ABSTRACT

Background: Motif discovery aims to detect short, highly conserved patterns in a collection of unaligned DNA or protein sequences. Discriminative motif finding algorithms aim to increase the sensitivity and selectivity of motif discovery by utilizing a second set of sequences, and searching only for patterns that can differentiate the two sets of sequences. Potential applications of discriminative motif discovery include discovering transcription factor binding site motifs in ChIP-chip data and finding protein motifs involved in thermal stability using sets of orthologous proteins from thermophilic and mesophilic organisms.

Results: We describe DEME, a discriminative motif discovery algorithm for use with protein and DNA sequences.
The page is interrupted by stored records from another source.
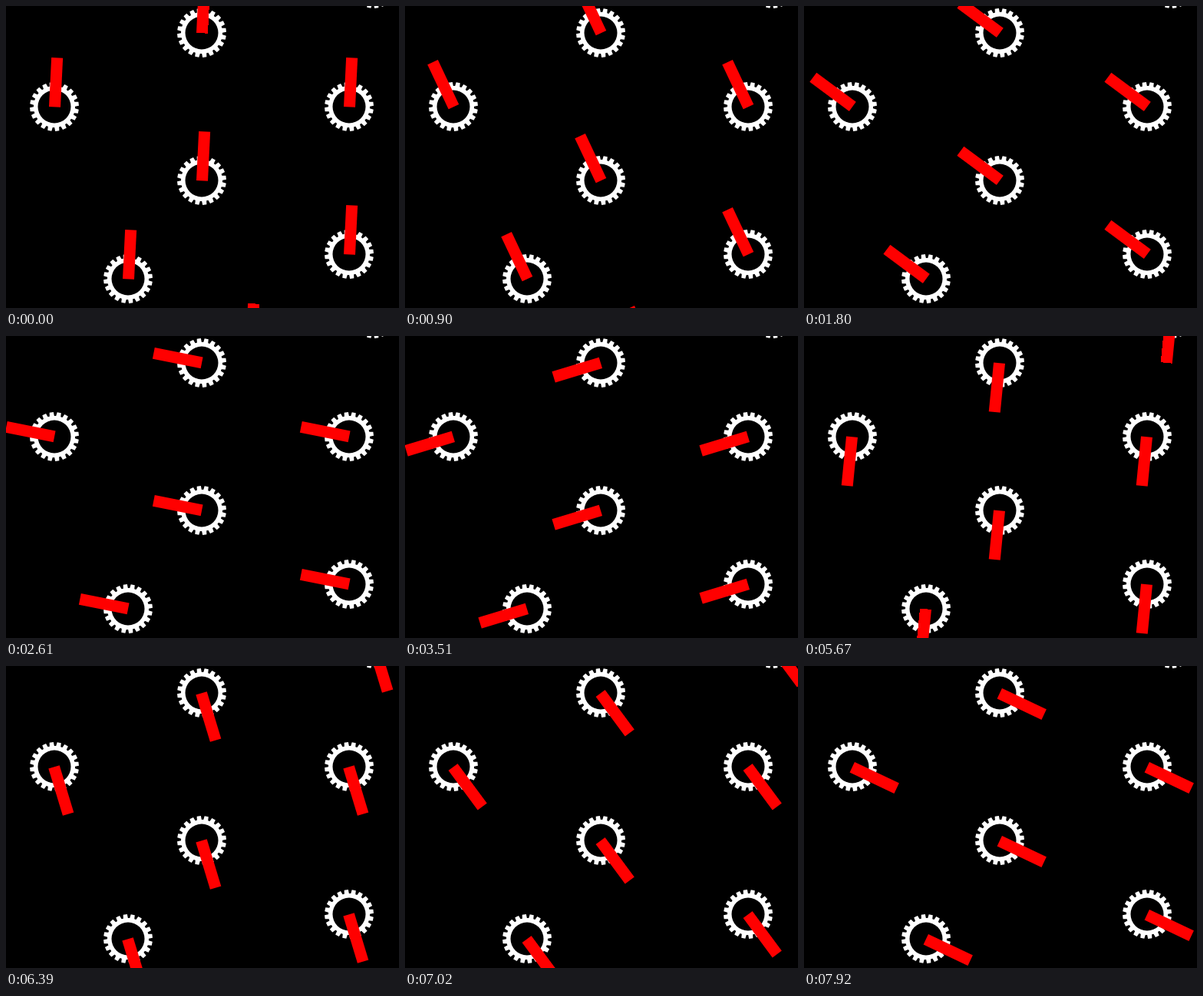
An HTML page for the animation above (8000 ms loop, 512 px wide and 393 px high).

```html
<!DOCTYPE html>
<html lang="en">
<head>
<meta charset="utf-8">
<title>Rotating gear arms</title>
<style>
  html, body { margin: 0; width: 100%; height: 100%; overflow: hidden; background: #000; }
  svg { display: block; width: 512px; height: 393px; }
  .gear { fill: #fff; fill-rule: evenodd; }
  .arm {
    fill: #f00;
    shape-rendering: crispEdges;
    transform-origin: 0 0;
    animation: turn 8s infinite;
  }
  /* 88 steps of 1/128 turn, 90 ms apart; the last pose holds for 80 ms */
  @keyframes turn {
    0% { transform: rotate(2.8125deg); animation-timing-function: steps(88, end); }
    99%, 100% { transform: rotate(-244.6875deg); }
  }
</style>
</head>
<body>
<svg id="stage" viewBox="0 0 512 393"></svg>
<script>
  const TEETH = 20, PHASE = 0.625, TIP = 32, ROOT = 27, HOLE = 21.5;
  const centers = [
    [255, 35], [479, -29], [63, 131], [447, 131],
    [255, 227], [447, 323], [159, 355], [319, 451]
  ];

  const polar = (radius, turn) => {
    const a = turn * 2 * Math.PI;
    return `${(radius * Math.cos(a)).toFixed(2)} ${(radius * Math.sin(a)).toFixed(2)}`;
  };

  function gearPath() {
    const points = [];
    for (let i = 0; i < TEETH; i++) {
      const at = offset => (i + PHASE + offset) / TEETH;
      points.push(polar(ROOT, at(-0.36)), polar(TIP, at(-0.26)),
                  polar(TIP, at(0.26)), polar(ROOT, at(0.36)));
    }
    const hole = `M${-HOLE} 0a${HOLE} ${HOLE} 0 1 0 ${2 * HOLE} 0a${HOLE} ${HOLE} 0 1 0 ${-2 * HOLE} 0Z`;
    return `M${points.join('L')}Z${hole}`;
  }

  const gear = gearPath();
  document.getElementById('stage').innerHTML = centers.map(([x, y]) => `
    <g transform="translate(${x} ${y})">
      <path class="gear" d="${gear}"/>
      <g transform="translate(0 .3)"><rect class="arm" x="-7.5" y="-64" width="15" height="64"/></g>
    </g>`).join('');
</script>
</body>
</html>
```
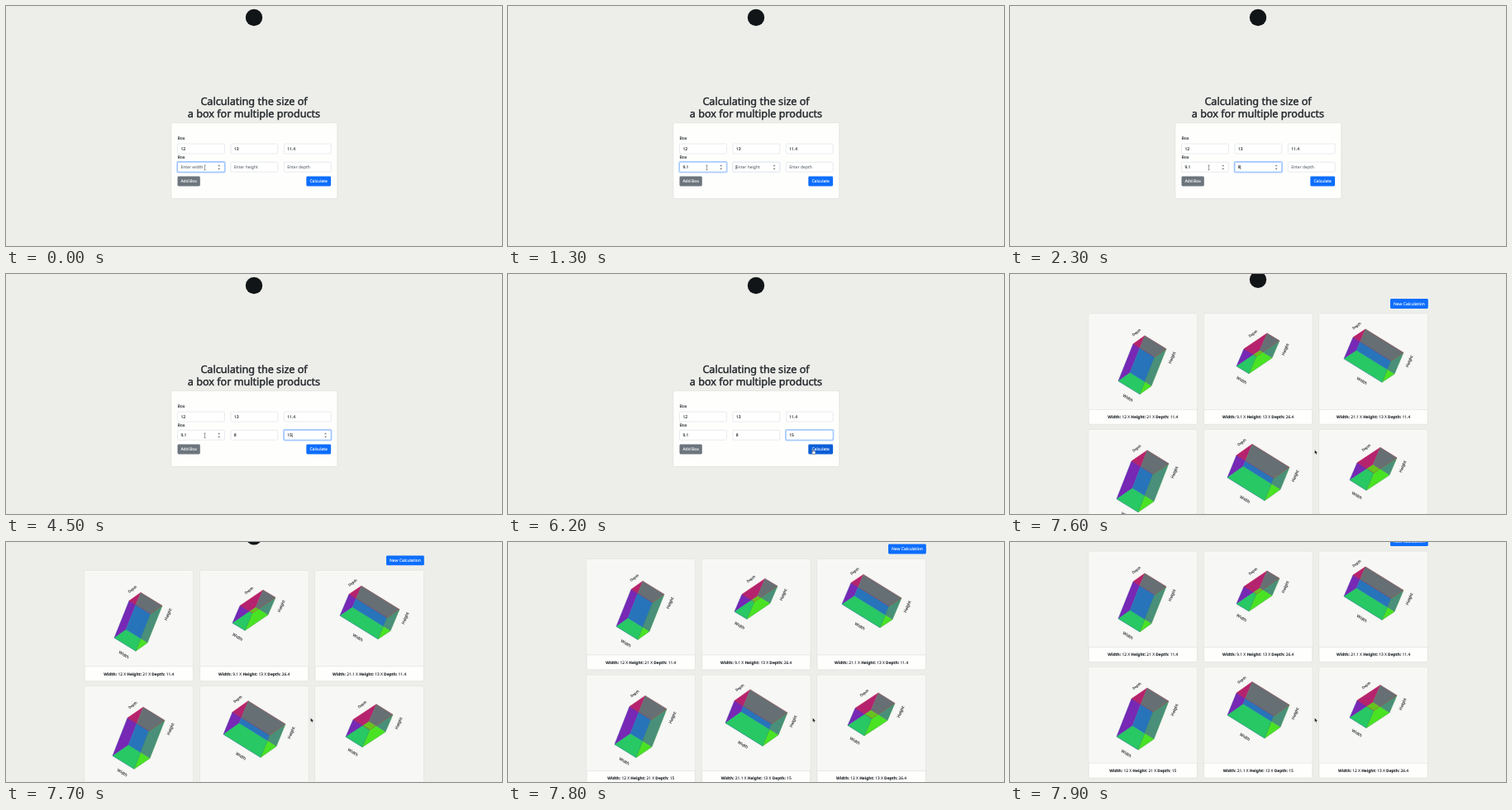
An HTML page for the animation above (8000 ms loop, 600x291 px).

```html
<!DOCTYPE html>
<html lang="en">
<head>
<meta charset="utf-8">
<title>Box size calculator</title>
<style>
  html, body { margin: 0; height: 100%; overflow: hidden; background: #edeeea; }
  svg { display: block; width: 100vw; height: 100vh; }
  text { font: 5px "Noto Sans", "Open Sans", sans-serif; fill: #212529; stroke: #212529; stroke-width: .1px; text-rendering: geometricPrecision; white-space: pre; }
  .mid { text-anchor: middle; }
  .title { font-size: 12.6px; stroke-width: .42px; }
  .hint { fill: #6c757d; stroke: #6c757d; }
  .light { fill: #fff; stroke: #fff; }
  .size { font-size: 4.85px; }
  .size tspan { font-weight: 700; }
  .card { stroke: #d4d6d3; stroke-width: .5; }
</style>
</head>
<body>
<svg viewBox="0 0 600 291">
  <g id="page">
    <circle cx="300" cy="14" r="10.2" fill="#111517"/>
    <g id="form"></g>
    <g id="results"></g>
  </g>
  <g id="cursor"></g>
</svg>
<script>
const LOOP = 8000, RESULTS_AT = 6350, CLICK = 6180;
const $ = id => document.getElementById(id);
const clamp = x => Math.max(0, Math.min(1, x));
const smooth = x => { x = clamp(x); return x * x * (3 - 2 * x); };
const add = (...ps) => ps.reduce((a, b) => [a[0] + b[0], a[1] + b[1]]);

const text = (x, y, s, cls = '', more = '') => `<text x="${x}" y="${y}" class="${cls}" ${more}>${s}</text>`;
const rect = (x, y, w, h, fill, more = '') =>
  `<rect x="${x}" y="${y}" width="${w}" height="${h}" rx="1.4" fill="${fill}" ${more}/>`;
const button = (x, y, w, fill, label) =>
  rect(x, y, w, 11.9, fill) + text(x + w / 2, y + 7.7, label, 'mid light');

// Form
const COLS = [207.5, 271.9, 336.3], ROW1 = 167.1, ROW2 = 189.3;
const HINTS = ['Enter width', 'Enter height', 'Enter depth'];
const TYPED = [
  [[300, '9'], [500, '9.'], [800, '9.1']],
  [[2300, '8']],
  [[3900, '1'], [4500, '15']]
];
const FOCUS = [-500, 1270, 2850, CLICK];
const CARET_RESETS = [-600, 300, 500, 800, 1300, 2300, 2900, 3900, 4500];

function field(x, y, value, { hint = '', focus = 0, caret = false, spin = false } = {}) {
  const ring = focus > 0 ? rect(x - .6, y - .6, 58.1, 13.1, 'none',
    `stroke="#0d6efd" stroke-opacity="${.32 * focus}" stroke-width="1.3"`) : '';
  const edge = `rgb(${206 - 84 * focus},${212 - 36 * focus},${218 + 36 * focus})`;
  const arrows = spin ? `<path d="M${x + 48.7} ${y + 5}l1.5-1.9 1.5 1.9zm0 2.4l1.5 1.9 1.5-1.9z" fill="#6e7174"/>` : '';
  return ring + rect(x, y, 56.9, 11.9, '#fff', `stroke="${edge}" stroke-width="${.5 + .25 * focus}"`) + arrows
    + (value ? '' : text(x + 3.9, y + 7.8, hint, 'hint'))
    + text(x + 3.9, y + 7.8, value + (caret ? '<tspan dx="-1.3">|</tspan>' : ''));
}

function drawForm(t, [mx, my]) {
  const reset = CARET_RESETS.filter(r => r <= t).pop();
  const blink = (t - reset) % 1100 < 600;
  const fields = COLS.map((x, i) => {
    const value = TYPED[i].filter(k => k[0] <= t).map(k => k[1]).pop() || '';
    const focus = smooth((t - FOCUS[i]) / 150) - smooth((t - FOCUS[i + 1]) / 150);
    const active = t >= FOCUS[i] && t < FOCUS[i + 1];
    const hover = mx > x && mx < x + 57 && my < ROW2 + 12;
    return field(x, ROW2, value, { hint: HINTS[i], focus, caret: active && blink, spin: active || hover });
  });
  const pressed = smooth((t - CLICK) / 150);
  const glow = pressed ? rect(362.7, 205.9, 31, 13.1, 'none',
    `stroke="#0d6efd" stroke-opacity="${.5 * pressed}" stroke-width="1.25"`) : '';
  return text(300, 120.4, 'Calculating the size of', 'mid title')
    + text(300, 135.4, 'a box for multiple products', 'mid title')
    + rect(199.8, 141.7, 201, 91.8, '#fefefd', 'class="card"')
    + text(207.5, 162.4, 'Box') + text(207.5, 184.7, 'Box')
    + ['12', '13', '11.4'].map((v, i) => field(COLS[i], ROW1, v)).join('')
    + fields.join('')
    + button(207.5, 206.5, 27.3, '#6c757d', 'Add Box')
    + glow + button(363.3, 206.5, 29.8, mx > 363 ? '#0b5ed7' : '#0d6efd', 'Calculate');
}

// Results: sizes, near-left corner and the projected width, height and depth edges
const BOXES = [
  { size: [12, 21, 11.4], o: [131, 137], w: [26, 16], h: [18, -45], d: [14, -10] },
  { size: [9.1, 13, 26.4], o: [274, 119], w: [15, 9], h: [9, -21], d: [28, -19] },
  { size: [21.1, 13, 11.4], o: [404, 110], w: [46, 28.5], h: [11, -26], d: [15, -10] },
  { size: [12, 21, 15], o: [129, 280], w: [26, 16], h: [18, -46], d: [19, -13] },
  { size: [21.1, 13, 15], o: [263, 254], w: [45, 28], h: [11, -27], d: [19, -13.5] },
  { size: [12, 13, 26.4], o: [411, 257], w: [20, 12.5], h: [9, -21], d: [28, -18.5] }
];

const face = (p, a, b, fill, alpha, edge) =>
  `<polygon points="${[p, add(p, a), add(p, a, b), add(p, b)].join(' ')}" fill="${fill}" fill-opacity="${alpha}" stroke="${edge}" stroke-width=".45" stroke-opacity=".7"/>`;

function label([x, y], angle, s, size) {
  return text(0, size * .35, s, 'mid', `style="font-size:${size}px" transform="translate(${x} ${y}) rotate(${angle})"`);
}

function solid({ o, w, h, d }) {
  const half = v => [v[0] / 2, v[1] / 2];
  return face(o, h, d, 'rgb(182,9,154)', 1, '#a02890')
    + face(add(o, d), w, h, 'rgb(62,125,162)', 1, '#3a8a8a')
    + face(o, w, d, 'rgb(62,255,31)', 1, '#30b050')
    + face(o, w, h, 'rgb(0,97,229)', .35, '#2858c0')
    + face(add(o, w), h, d, 'rgb(94,174,43)', .35, '#50b040')
    + face(add(o, h), w, d, 'rgb(177,83,29)', .35, '#e02838')
    + label(add(o, half(w), [-1.3, 12.3]), 31, 'Width', 4.8)
    + label(add(o, w, h, d, [7, 10.5]), -67, 'Height', 4.8)
    + label(add(o, h, half(d), [-3, -9]), -36, 'Depth', 4.1);
}

function resultCard(box, i) {
  const x = 95.2 + 139.4 * (i % 3), y = 55.2 + 140.6 * Math.floor(i / 3);
  const [w, h, d] = box.size;
  return rect(x, y, 131.2, 134.2, '#fefefd', 'class="card"')
    + `<path d="M${x + .25} ${y + 116.3}h130.7V${y + 1}h-130.7z" fill="#f7f7f5"/>`
    + `<path d="M${x} ${y + 116.3}h131.2" class="card"/>`
    + text(x + 65.6, y + 127.1, `<tspan>Width:</tspan> ${w} X <tspan>Height:</tspan> ${h} X <tspan>Depth:</tspan> ${d}`, 'mid size')
    + solid(box);
}

$('results').innerHTML = button(460, 37.2, 45.8, '#0d6efd', 'New Calculation') + BOXES.map(resultCard).join('');

// Motion
const SCROLL = [[7550, 0], [7600, 7], [7700, 20.6], [7800, 34.5], [7900, 44]];
function scrollAt(t) {
  return SCROLL.slice(1).reduce((y, [t1, y1], i) => {
    const [t0, y0] = SCROLL[i];
    return y + (y1 - y0) * clamp((t - t0) / (t1 - t0));
  }, 0);
}

function mouseAt(t) {
  const k = smooth((t - 5050) / 850), end = smooth((t - 5910) / 130);
  return [240.5 + 117 * k + 11 * end, 195.8 + 17 * k + .4 * end];
}

const CURSORS = {
  beam: '<path d="M-1.1-2.7h2.2M0-2.7v5.6M-1.1 2.9h2.2" fill="none" stroke="#444" stroke-width=".5"/>',
  arrow: '<path d="M0 0v5l1.2-1 .8 1.8.9-.4-.8-1.7h1.6z" fill="#111" stroke="#fff" stroke-width=".35"/>',
  hand: '<path d="M0-.8q.6-.5 1 0v2.2l2 .5q.7.3.5 1.2l-.5 2.1h-2.7l-1.7-2.2q-.1-.8.7-.5l.7.5z" fill="#fff" stroke="#222" stroke-width=".35"/>'
};

function draw(t) {
  const done = t >= RESULTS_AT, mouse = mouseAt(t);
  const kind = done ? 'arrow' : mouse[0] > 363 ? 'hand' : mouse[1] < 201 ? 'beam' : 'arrow';
  $('form').innerHTML = done ? '' : drawForm(t, mouse);
  $('results').style.display = done ? '' : 'none';
  $('page').setAttribute('transform', `translate(0 ${-scrollAt(t)})`);
  $('cursor').innerHTML = CURSORS[kind];
  $('cursor').setAttribute('transform', `translate(${mouse})`);
}

const start = performance.now();
function tick() {
  draw((performance.now() - start) % LOOP);
  requestAnimationFrame(tick);
}
tick();
</script>
</body>
</html>
```
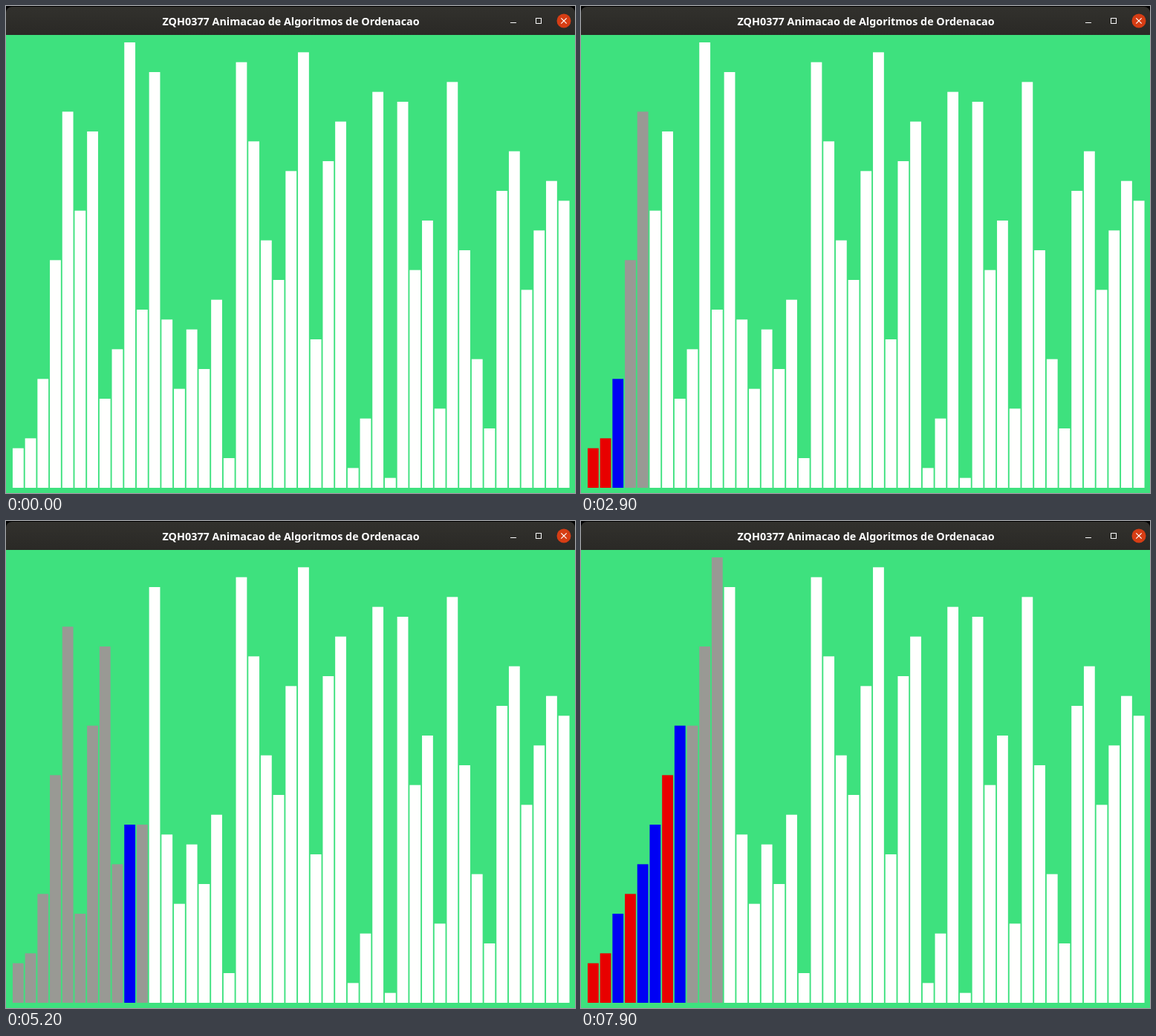
Write an HTML page with a canvas that moves like this. It is 766 by 656 pixels and loops after 8000 ms.

```html
<!DOCTYPE html>
<html lang="pt">
<head>
<meta charset="utf-8">
<title>Animacao de Algoritmos de Ordenacao</title>
<style>
  html, body { margin: 0; width: 100%; height: 100%; overflow: hidden; background: #000; }
  canvas { display: block; }
</style>
</head>
<body>
<canvas id="stage" width="766" height="656"></canvas>
<script>
const ctx = document.getElementById('stage').getContext('2d');

const GREEN = '#3ee17e', WHITE = '#fffffe', GRAY = '#999994', RED = '#e80000', BLUE = '#0000f4';
const LOOP = 8000, HOLD = 500, STEP = 100;

const values = [
  4, 5, 11, 23, 38, 28, 36, 9, 14, 45, 18, 42, 17, 10, 16,
  12, 19, 3, 43, 35, 25, 21, 32, 44, 15, 33, 37, 2, 7, 40,
  1, 39, 22, 27, 8, 41, 24, 13, 6, 30, 34, 20, 26, 31, 29
];
const colors = values.map(() => WHITE);

// Every visible step of the merge sort is stored as a snapshot.
const snapshots = [];
const snap = () => snapshots.push({ values: [...values], colors: [...colors] });

function paint(from, to, color) {
  colors.fill(color, from, to);
}

function merge(lo, mid, hi) {
  const left = values.slice(lo, mid), right = values.slice(mid, hi);
  paint(lo, mid, RED);
  paint(mid, hi, BLUE);
  snap();
  paint(lo, hi, GRAY);
  for (let i = lo; i < hi; i++) {
    const takeLeft = left.length && (!right.length || left[0] < right[0]);
    values[i] = (takeLeft ? left : right).shift();
    colors[i] = takeLeft ? RED : BLUE;
    snap();
  }
  paint(lo, hi, WHITE);
  snap();
}

function sort(lo, hi) {
  if (hi - lo > 1) {
    const mid = (lo + hi) >> 1;
    sort(lo, mid);
    sort(mid, hi);
    merge(lo, mid, hi);
  }
  paint(lo, hi, GRAY);
  snap();
}

snap();
sort(0, 11);

function drawWindow() {
  ctx.fillStyle = '#000';
  ctx.fillRect(0, 0, 766, 656);
  const bar = ctx.createLinearGradient(0, 1, 0, 39);
  bar.addColorStop(0, '#32312d');
  bar.addColorStop(1, '#2a2926');
  ctx.fillStyle = bar;
  ctx.beginPath();
  ctx.roundRect(0, 1, 766, 50, [8, 8, 0, 0]);
  ctx.fill();
  ctx.fillStyle = GREEN;
  ctx.fillRect(0, 39, 766, 617);

  ctx.fillStyle = '#fff';
  ctx.font = 'bold 14.35px "Noto Sans", "Open Sans", sans-serif';
  ctx.textAlign = 'center';
  ctx.fillText('ZQH0377 Animacao de Algoritmos de Ordenacao', 383.5, 26);

  // minimise, maximise and close buttons
  ctx.fillRect(679, 22, 8, 1);
  ctx.strokeStyle = '#fff';
  ctx.lineWidth = 1;
  ctx.strokeRect(713.5, 16.5, 7, 7);
  ctx.fillStyle = '#d63d14';
  ctx.beginPath();
  ctx.arc(751, 20, 9.5, 0, Math.PI * 2);
  ctx.fill();
  ctx.lineWidth = 1.2;
  ctx.beginPath();
  ctx.moveTo(747.3, 16.3);
  ctx.lineTo(754.7, 23.7);
  ctx.moveTo(754.7, 16.3);
  ctx.lineTo(747.3, 23.7);
  ctx.stroke();
}

function drawBars({ values, colors }) {
  values.forEach((value, i) => {
    const height = value * 40 / 3;
    ctx.fillStyle = colors[i];
    ctx.fillRect(8.95 + i * 16.7, 649 - height, 14.8, height);
  });
}

function frame() {
  const time = performance.now() % LOOP;
  const step = Math.max(0, Math.floor((time - HOLD) / STEP) + 1);
  drawWindow();
  drawBars(snapshots[Math.min(step, snapshots.length - 1)]);
  requestAnimationFrame(frame);
}
frame();
</script>
</body>
</html>
```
Input to DEME is two sets of sequences; a "positive" set and a "negative" set. DEME represents motifs using a probabilistic model, and uses a novel combination of global and local search to find the motif that optimally discriminates between the two sets of sequences. DEME is unique among discriminative motif finders in that it uses an informative Bayesian prior on protein motif columns, allowing it to incorporate prior knowledge of residue characteristics. We also introduce four, synthetic, discriminative motif discovery problems that are designed for evaluating discriminative motif finders in various biologically motivated contexts. We test DEME using these synthetic problems and on two biological problems: finding yeast transcription factor binding motifs in ChIP-chip data, and finding motifs that discriminate between groups of thermophilic and mesophilic orthologous proteins.

Conclusion: Using artificial data, we show that DEME is more effective than a non-discriminative approach when there are "decoy" motifs or when a variant of the motif is present in the "negative" sequences. With real data, we show that DEME is as good, but not better than non-discriminative algorithms at discovering yeast transcription factor binding motifs. We also show that DEME can find highly informative thermal-stability protein motifs. Binaries for the stand-alone program DEME is free for academic use and is available at http://bioinformatics.org.au/deme/

Show MeSH
Related in: MedlinePlus